__WORK REQUEST__
Go through the entries below and pick out every line with "fill".

'''

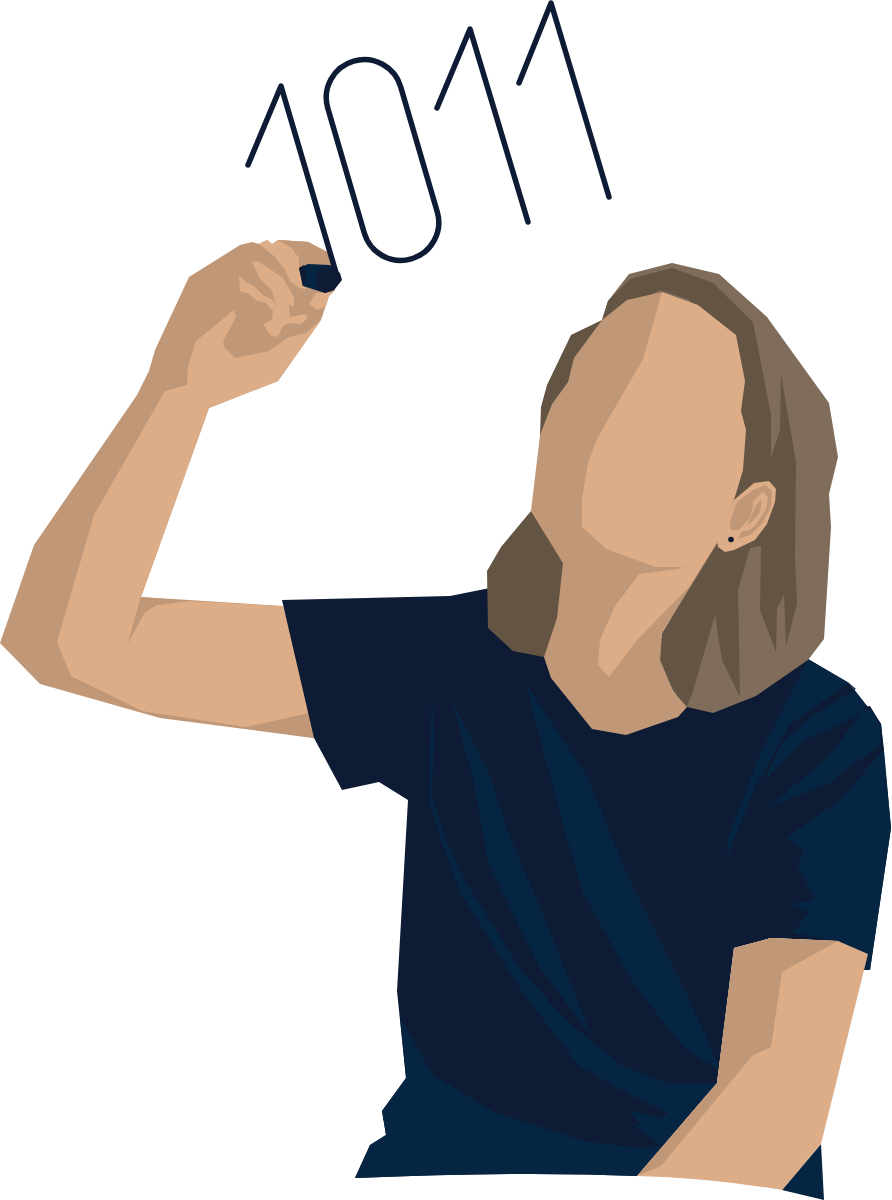
<!DOCTYPE html>
<html lang="en">
<head>
<meta charset="utf-8">
<title>Writing binary</title>
<style>
:root {
  --paper: #ffffff;
  --navy: #0e1b35;
  --blue: #062543;
  --skin: #ddad88;
  --skin-shade: #c19877;
  --hair: #7f6c5a;
  --hair-shade: #645443;
}
html, body { margin: 0; background: var(--paper); overflow: hidden; }
.illustration { display: block; width: 892px; height: 1200px; }
.skin { fill: var(--skin); }
.skin-shade { fill: var(--skin-shade); }
.hair { fill: var(--hair); }
.hair-shade { fill: var(--hair-shade); }
.shirt { fill: var(--navy); }
.fold { fill: var(--blue); }
.digits { fill: none; stroke: var(--navy); stroke-width: 5.5; stroke-linecap: round; stroke-linejoin: round; }
</style>
</head>
<body>
<svg class="illustration" viewBox="0 0 892 1200" role="img" aria-label="A faceless woman in a navy T-shirt writes the digits 1011 in the air with a marker">

  <g id="raised-arm">
    <polygon class="skin-shade" points="189,277 240,245 252,242 259,244 267,240 272,244 278,240 308,242 331,254 335,290 329,296 321,320 278,381 209,408 141,597 283,606 320,739 160,718 40,684 0,643 34,545 137,395 149,371 155,350"/>
    <polygon class="skin" points="165,391 187,385 188,366 196,341 234,310 236,317 223,341 225,348 235,358 269,351 289,337 306,333 321,320 278,381 209,408 141,597 128,643 136,624 145,612 157,605 188,601 283,606 309,713 246,727 142,711 71,676 57,642 94,515"/>
    <polygon class="skin-shade" points="141,597 188,601 157,605 145,612 128,643"/>
    <g id="fingers">
      <polygon class="skin" points="252,262 258,261 283,278 294,297 294,307 289,305 290,317 306,314 307,319 301,324 291,323 284,325 277,337 270,335 263,324 272,320 273,311 266,303 257,301 249,294 240,291 239,276 246,282 254,286 264,296 272,299 276,306 272,290 260,279"/>
      <polygon class="skin" points="259,244 267,240 272,244 278,240 291,247 299,258 299,265 302,272 301,283 307,289 299,288 290,281 285,270 275,257"/>
      <polygon class="skin" points="278,240 300,249 318,260 333,266 331,254 308,242"/>
      <polygon class="skin-shade" points="278,240 308,242 331,254 333,266 319,261 296,250"/>
      <polygon class="skin" points="309,304 316,293 331,292 329,296 326,306 317,310"/>
    </g>
  </g>

  <g id="binary-digits" class="digits" aria-label="1011">
    <polyline points="248,165 281,86 337,276"/>
    <rect x="344.500" y="57" width="76" height="206" rx="38" transform="rotate(-16.300 382.500 160)"/>
    <polyline points="437,108 470,29 528,222"/>
    <polyline points="519,83 551,3 609,197"/>
  </g>

  <g id="marker">
    <polygon class="fold" points="299,268 308,264 330,265 339,273 341,280 334,290 325,293 303,286"/>
    <polygon class="shirt" points="299,268 304,265 307,275 303,286"/>
    <polygon class="shirt" points="320,268 331,266 340,273 342,280 334,290 325,293 317,289 316,276"/>
  </g>

  <g id="shirt">
    <path class="shirt" d="M282 600 450 596 490 588 560 650 690 700 808 659 849 683 881 724 891 828 870 970H863L838 941 771 938 734 948 717 1083 637 1176Q520 1171 355 1178L370 1145 386 1135 382 1111 406 1078 397 991 408 800 379 782 342 790 314 738Z"/>
    <g id="shirt-folds" class="fold">
      <path d="M400 1018 433 1075 494 1112 588 1142 640 1148 663 1146 637 1176Q520 1171 355 1178L370 1145 386 1135 382 1111 406 1078Z"/>
      <polygon points="432,684 434,740 432,796 444,835 466,882 521,970 566,1020 622,1066 668,1083 717,1083 694,1109 672,1136 663,1146 630,1124 641,1126 629,1110 660,1118 668,1113 627,1093 579,1066 521,990 460,892 441,841 429,799"/>
      <polygon points="452,700 491,778 509,834 545,919 592,1037 540,968 488,863 474,783"/>
      <polygon points="526,684 586,774 629,879 690,1001 719,1066 717,1069 684,1048 633,983 583,893 558,807"/>
      <polygon points="808,659 849,683 881,724 884,750 891,828 870,970 863,970 868,954 838,941 793,933 809,912 790,904 815,900 797,865 804,850 786,838 840,800 883,750 880,738 832,782 768,807 828,772 858,716 803,741 764,781 783,742 812,716 856,689 849,683 790,724 755,787 727,857 728,838 760,754"/>
      <polygon points="821,1144 824,1200 782,1190"/>
    </g>
    <polygon class="shirt" points="881,724 883,750 860,774 832,782 858,716 853,709 870,706"/>
    <polygon class="fold" points="768,807 825,760 860,716 849,713 803,741 852,704 872,711 881,726 880,745 827,784"/>
  </g>

  <g id="lowered-arm">
    <path class="skin" d="M734 948 771 938 838 941 868 954 821 1144 782 1190Q710 1178 637 1176L717 1083Z"/>
    <polygon class="skin-shade" points="734,948 771,938 838,941 782,972 771,1047 752,1056 661,1166 637,1176 717,1083"/>
  </g>

  <g id="hair-back">
    <polygon class="hair" points="602,320 608,301 629,274 672,263 719,274 767,317 829,403 838,457 829,494 831,527 824,639 808,660 756,696 713,713 687,707 650,660 720,520"/>
    <polygon class="hair-shade" points="602,320 608,301 630,279 672,268 713,283 753,322 771,415 771,457 780,430 781,375 796,462 795,560 797,604 786,646 784,595 777,608 776,652 760,610 761,546 750,548 738,590 740,697 722,660 715,615 693,691 687,707 673,691 660,660 662,633 720,540 734,500 690,300 660,290"/>
    <polygon class="hair-shade" points="602,320 571,335 547,385 541,407 540,435 580,430 660,292"/>
    <polygon class="hair-shade" points="531,511 501,547 487,571 488,628 513,651 544,657 570,640 570,540"/>
  </g>

  <g id="neck">
    <polygon class="skin-shade" points="531,511 563,563 557,618 544,657 551,678 592,729 626,735 678,717 687,707 673,691 660,660 662,633 718,541 680,520"/>
    <polygon class="skin" points="684,567 640,573 615,606 600,640 598,665 609,677 637,640 689,587 718,541"/>
  </g>

  <g id="face">
    <polygon class="skin" points="662,292 698,305 736,335 745,381 741,411 746,430 743,470 734,500 717,543 684,567 655,567 606,549 582,527 560,500 600,400"/>
    <polygon class="skin-shade" points="662,292 627,300 602,320 574,358 568,382 552,404 540,435 531,511 563,563 640,574 684,568 655,567 606,549 582,527 582,499 588,462 598,437 643,359"/>
  </g>

  <g id="ear">
    <polygon class="skin" points="734,500 754,483 769,481 776,489 775,502 767,524 755,540 734,550 725,552 718,547 717,541"/>
    <polygon class="skin-shade" points="730,521 737,502 753,490 765,485 772,491 771,507 762,524 750,535 738,539 741,532 752,528 762,511 761,498 754,505 749,519 739,530 731,530"/>
    <polygon class="skin" points="753,501 763,492 768,497 766,509 755,526 745,532 752,522"/>
    <polygon class="skin-shade" points="756,505 762,500 760,512 753,521 747,525"/>
    <circle class="shirt" cx="731" cy="539.500" r="2.800"/>
  </g>
</svg>
</body>
</html>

'''

__RESPONSE BELOW__
.skin { fill: var(--skin); }
.skin-shade { fill: var(--skin-shade); }
.hair { fill: var(--hair); }
.hair-shade { fill: var(--hair-shade); }
.shirt { fill: var(--navy); }
.fold { fill: var(--blue); }
.digits { fill: none; stroke: var(--navy); stroke-width: 5.5; stroke-linecap: round; stroke-linejoin: round; }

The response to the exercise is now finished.